Victims of this scheme were identified in 14 states as the operation used three different bases of operation: California, Arizona, and Pennsylvania.
Head and his associates perpetrated the mortgage scheme from January 2004 through March 2006, when a complaint from a California homeowner victimized by Head complained.
Head’s group offered to bail homeowners out of impending foreclosure by agreeing to take the title of the home and make payments on the mortgage from “rent” the now former homeowner paid.
Using the title to the home, Head and associates were able to gain loans to purchase more homes and the results ended in big profits for the scammers.
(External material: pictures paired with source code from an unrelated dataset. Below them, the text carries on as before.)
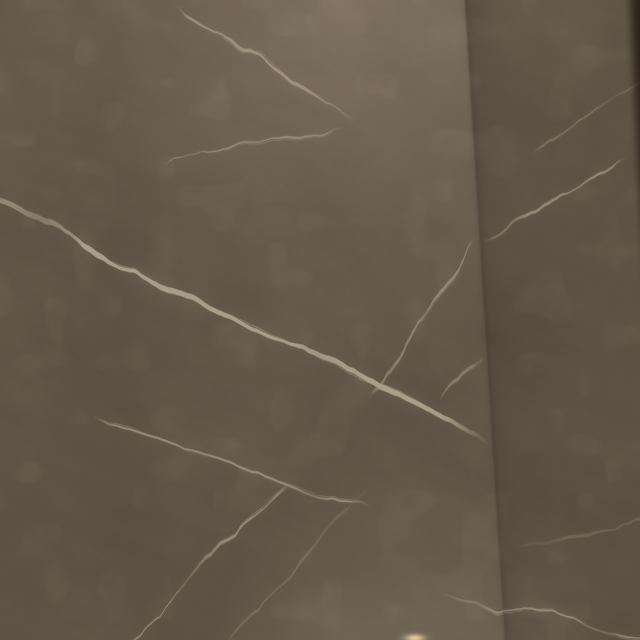
Reproduce this texture procedurally as a Shadertoy shader.

```glsl
// Brown marble wall: two polished panels meet at a slightly leaning joint.
// Soft lamp light and cloudy noise tint the stone; pale wobbling veins are
// drawn as fans of falling, steep and shallow lines with noisy thickness.

const vec3 STONE_DARK = vec3(0.335, 0.290, 0.237);
const vec3 STONE_GLOW = vec3(0.540, 0.490, 0.420);
const vec3 VEIN_COLOR = vec3(0.700, 0.650, 0.565);
const vec3 LAMP_COLOR = vec3(0.930, 0.850, 0.660);
const vec3 GAP_COLOR  = vec3(0.150, 0.110, 0.080);

const float JOINT_BOTTOM = 0.790;   // joint position at the lower edge
const float JOINT_LEAN   = 0.063;   // shift to the left at the upper edge
const float VEIN_SOFT    = 0.0016;
const float WOBBLE       = 0.028;
const float CLOUDS       = 0.26;

// Falling veins: a fan whose height and slope shrink geometrically
const vec4 FALL_FROM  = vec4(0.27, -0.08, 0.14, 0.68);
const vec4 FALL_TO    = vec4(0.56, 0.78, 0.59, 1.10);
const vec4 FALL_WIDTH = vec4(0.0026, 0.0046, 0.0024, 0.0022);
const vec4 FALL_POWER = vec4(0.75, 1.0, 0.75, 0.70);

// Steep rising veins of the left panel
const vec4 STEEP_X     = vec4(0.18, 0.345, 0.575, 0.685);
const vec4 STEEP_Y     = vec4(-0.02, -0.02, 0.37, 0.37);
const vec4 STEEP_RUN   = vec4(0.28, 0.24, 0.172, 0.072);
const vec4 STEEP_SLOPE = vec4(1.0, 1.12, 1.55, 1.08);
const vec4 STEEP_POWER = vec4(0.70, 0.28, 0.70, 0.50);

// Shallow rising veins, mostly on the right panel
const vec4 SHALLOW_X     = vec4(0.25, 0.752, 0.83, 0.80);
const vec4 SHALLOW_Y     = vec4(0.745, 0.628, 0.755, 0.14);
const vec4 SHALLOW_RUN   = vec4(0.29, 0.23, 0.19, 0.23);
const vec4 SHALLOW_SLOPE = vec4(0.19, 0.56, 0.70, 0.25);
const vec4 SHALLOW_POWER = vec4(0.60, 0.70, 0.36, 0.25);

float hash(vec2 p) {
    return fract(sin(dot(p, vec2(127.1, 311.7))) * 43758.5453);
}

float noise(vec2 p) {
    vec2 i = floor(p), f = fract(p);
    f = f * f * (3.0 - 2.0 * f);
    return mix(mix(hash(i), hash(i + vec2(1, 0)), f.x),
               mix(hash(i + vec2(0, 1)), hash(i + vec2(1, 1)), f.x), f.y);
}

float fbm(vec2 p) {
    float sum = 0.0, amp = 0.5;
    for (int i = 0; i < 5; i++) {
        sum += amp * noise(p);
        p = mat2(0.8, 0.6, -0.6, 0.8) * p * 2.03 + 7.3;
        amp *= 0.5;
    }
    return sum;
}

float blob(vec2 p, vec2 center, vec2 size) {
    vec2 q = (p - center) / size;
    return exp(-dot(q, q));
}

// Coverage of one vein that leaves start with the given run and slope
float vein(vec2 p, vec2 start, float run, float slope, float width, float seed) {
    float u = p.x - start.x, t = u / run;
    float stretch = sqrt(1.0 + slope * slope);
    float s = u * stretch;
    float bend = WOBBLE * min(1.0, run * stretch * 2.0) * (noise(vec2(s * 11.0, seed)) - 0.5)
               + 0.009 * (noise(vec2(s * 31.0, seed + 5.0)) - 0.5)
               + 0.003 * (noise(vec2(s * 90.0, seed + 9.0)) - 0.5);
    float d = (p.y - start.y - slope * u) / stretch - bend;
    float soft = max(VEIN_SOFT, 1.0 / iResolution.y);
    float w = width * mix(0.35, 1.15, noise(vec2(s * 24.0, seed + 13.0)));
    float body = 1.0 - smoothstep(w - soft, w + soft, abs(d));
    // A thin second strand leaves and rejoins the body
    float split = 3.5 * width * (noise(vec2(s * 17.0, seed + 21.0)) - 0.5);
    float strand = 0.45 * (1.0 - smoothstep(0.0, 1.6 * soft, abs(d - split)));
    float halo = 0.12 * exp(-abs(d) / (2.0 * width));
    float ends = smoothstep(0.0, 0.10, t) * (1.0 - smoothstep(0.88, 1.0, t));
    float patchy = mix(0.5, 1.0, smoothstep(0.15, 0.6, noise(vec2(s * 19.0, seed + 31.0))));
    return ends * patchy * max(max(body, strand), halo);
}

float allVeins(vec2 p) {
    float v = 0.0;
    for (int i = 0; i < 4; i++) {
        float k = float(i), x0 = FALL_FROM[i];
        float slope = -0.67 * pow(0.7, k);
        float y0 = 0.93 * pow(0.54, k) + slope * (x0 - 0.38);
        v = max(v, FALL_POWER[i] * vein(p, vec2(x0, y0), FALL_TO[i] - x0, slope, FALL_WIDTH[i], k * 3.7));
        v = max(v, STEEP_POWER[i] * vein(p, vec2(STEEP_X[i], STEEP_Y[i]), STEEP_RUN[i], STEEP_SLOPE[i], 0.0021, 40.0 + k * 3.7));
        v = max(v, SHALLOW_POWER[i] * vein(p, vec2(SHALLOW_X[i], SHALLOW_Y[i]), SHALLOW_RUN[i], SHALLOW_SLOPE[i], 0.0022, 80.0 + k * 3.7));
    }
    return v;
}

void mainImage(out vec4 fragColor, in vec2 fragCoord) {
    vec2 p = fragCoord / iResolution.xy;
    float pixel = 1.0 / iResolution.y;
    float joint = p.x - (JOINT_BOTTOM - JOINT_LEAN * p.y);
    float right = smoothstep(-0.002 - pixel, 0.002 + pixel, joint);

    // Lamp light on each panel
    float leftLight = 0.19 + 0.56 * blob(p, vec2(0.63, 1.08), vec2(0.36, 0.36))
                    + 0.30 * blob(p, vec2(0.64, -0.02), vec2(0.22, 0.20))
                    + 0.10 * blob(p, vec2(0.15, 0.95), vec2(0.35, 0.25));
    float rightLight = 0.07 + 0.26 * blob(p, vec2(0.88, 1.05), vec2(0.20, 0.32))
                     + 0.14 * blob(p, vec2(0.90, -0.05), vec2(0.25, 0.25));
    float light = mix(leftLight, rightLight, right);

    // Cloudy stone with faint slanted streaks
    light += CLOUDS * (fbm(p * 6.0 + 3.0) - 0.48);
    light += 0.12 * (fbm(mat2(0.9, 0.4, -0.4, 0.9) * p * vec2(14.0, 34.0)) - 0.48);
    light += 0.16 * smoothstep(0.66, 0.85, noise(p * 23.0)) * fbm(p * 40.0);
    vec3 color = mix(STONE_DARK, STONE_GLOW, light);

    // Veins, joint shadow, dark outer gap and lamp reflection
    color = mix(color, VEIN_COLOR, 0.9 * allVeins(p));
    color *= 1.0 - 0.13 * exp(-abs(joint) / 0.0035) - 0.07 * right * exp(-abs(joint) / 0.03);
    float gap = smoothstep(-0.012, 0.012, p.x - 1.005 + 0.05 * (p.y - 0.6));
    color = mix(color, GAP_COLOR, 0.85 * gap * smoothstep(0.45, 0.75, p.y));
    color = mix(color, LAMP_COLOR, 0.9 * blob(p, vec2(0.648, 0.003), vec2(0.015, 0.006)));
    fragColor = vec4(color, 1.0);
}
```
U.S. officials in Sacramento, Calif., have announced charges against 19 people for targeting homeowners facing foreclosure and stealing more than $12.6 million through illegal mortgage and loan activities, Reuters reports.
This crackdown was dubbed “Operation Homewrecker” and is being touted as the largest such mortgage fraud bust in the nation’s history.
Three licensed mortgage brokers are included among the 19 people charged under the sealed indictment, Reuters continues. The scams were perpetrated on a nationwide level.
Allegedly 115 homeowners were duped into turning over their home titles to these scammers as they faced near certain foreclosure. Rather than getting repaired credit and a roof over their head, as promised by those now under indictment, the homeowners were out on the street.
Those involved collected a rent on the home once they secured the titles and rather than covering the mortgage payments, used the equity in the home to borrow more money.
The ringleader is alleged to be 33-year old Charles Head of Southern California, the base of the operation. Co-conspirators were based in Phoenix, Arizona; Colorado Spring, Colorado; and Johnstown, Pa.
According to the Federal Trade Commission Annual Report 2008: Fair Debt Collection Practices Act, the number of complaints about debt collectors went up “in absolute terms and as a percentage of all complaints” compared to the year before. Last year, the FTC received 70,951 complaints about third-party debt collectors, compared to 69,249 in 2006. Not a substantially higher number, true, but it’s still not a good sign, particularly since a good amount of complaints were for debt collectors going after debts consumers claim they didn’t owe.
The FDCPA also prohibits debt collectors from collecting any amount unless it is “expressly authorized by the agreement creating the debt or permitted by law.” In 2007, 2.3% of the FDCPA complaints, or 1,637 consumers, alleged that collectors demanded
interest, fees, or expenses that were not owed (such as collection fees, late fees, and court costs).
Over a third of the consumer complaints alleged collectors demanded bigger debt payments than the laws allowed. Perhaps most disturbingly though were the number of consumers still complaining that debt collectors repeatedly harass them with abusive language, even in cases where debts were discharged in bankruptcy. 13,989 consumers complained of harassment, while 6,536 of the complaints involved obscene, profane or otherwise abusive language. And these are only the cases that get reported to the FTC!
The Washington Post reports Maryland’s House of Delegates has passed bills creating a criminal statute allowing authorities to prosecute mortgage fraud and prohibiting “foreclosure rescue transactions”.
Foreclosure rescue transactions occur when homeowners are tricked into signing over residencies to third parties. The bill to prohibit them passed the Maryland House 135-1. The mortgage fraud bill, a separate piece of legislation, passed 116-19.
The bills are part of Democrat Governor Martin O’Malley’s campaign to stem the rising rate of of home foreclosures in The Old Line State.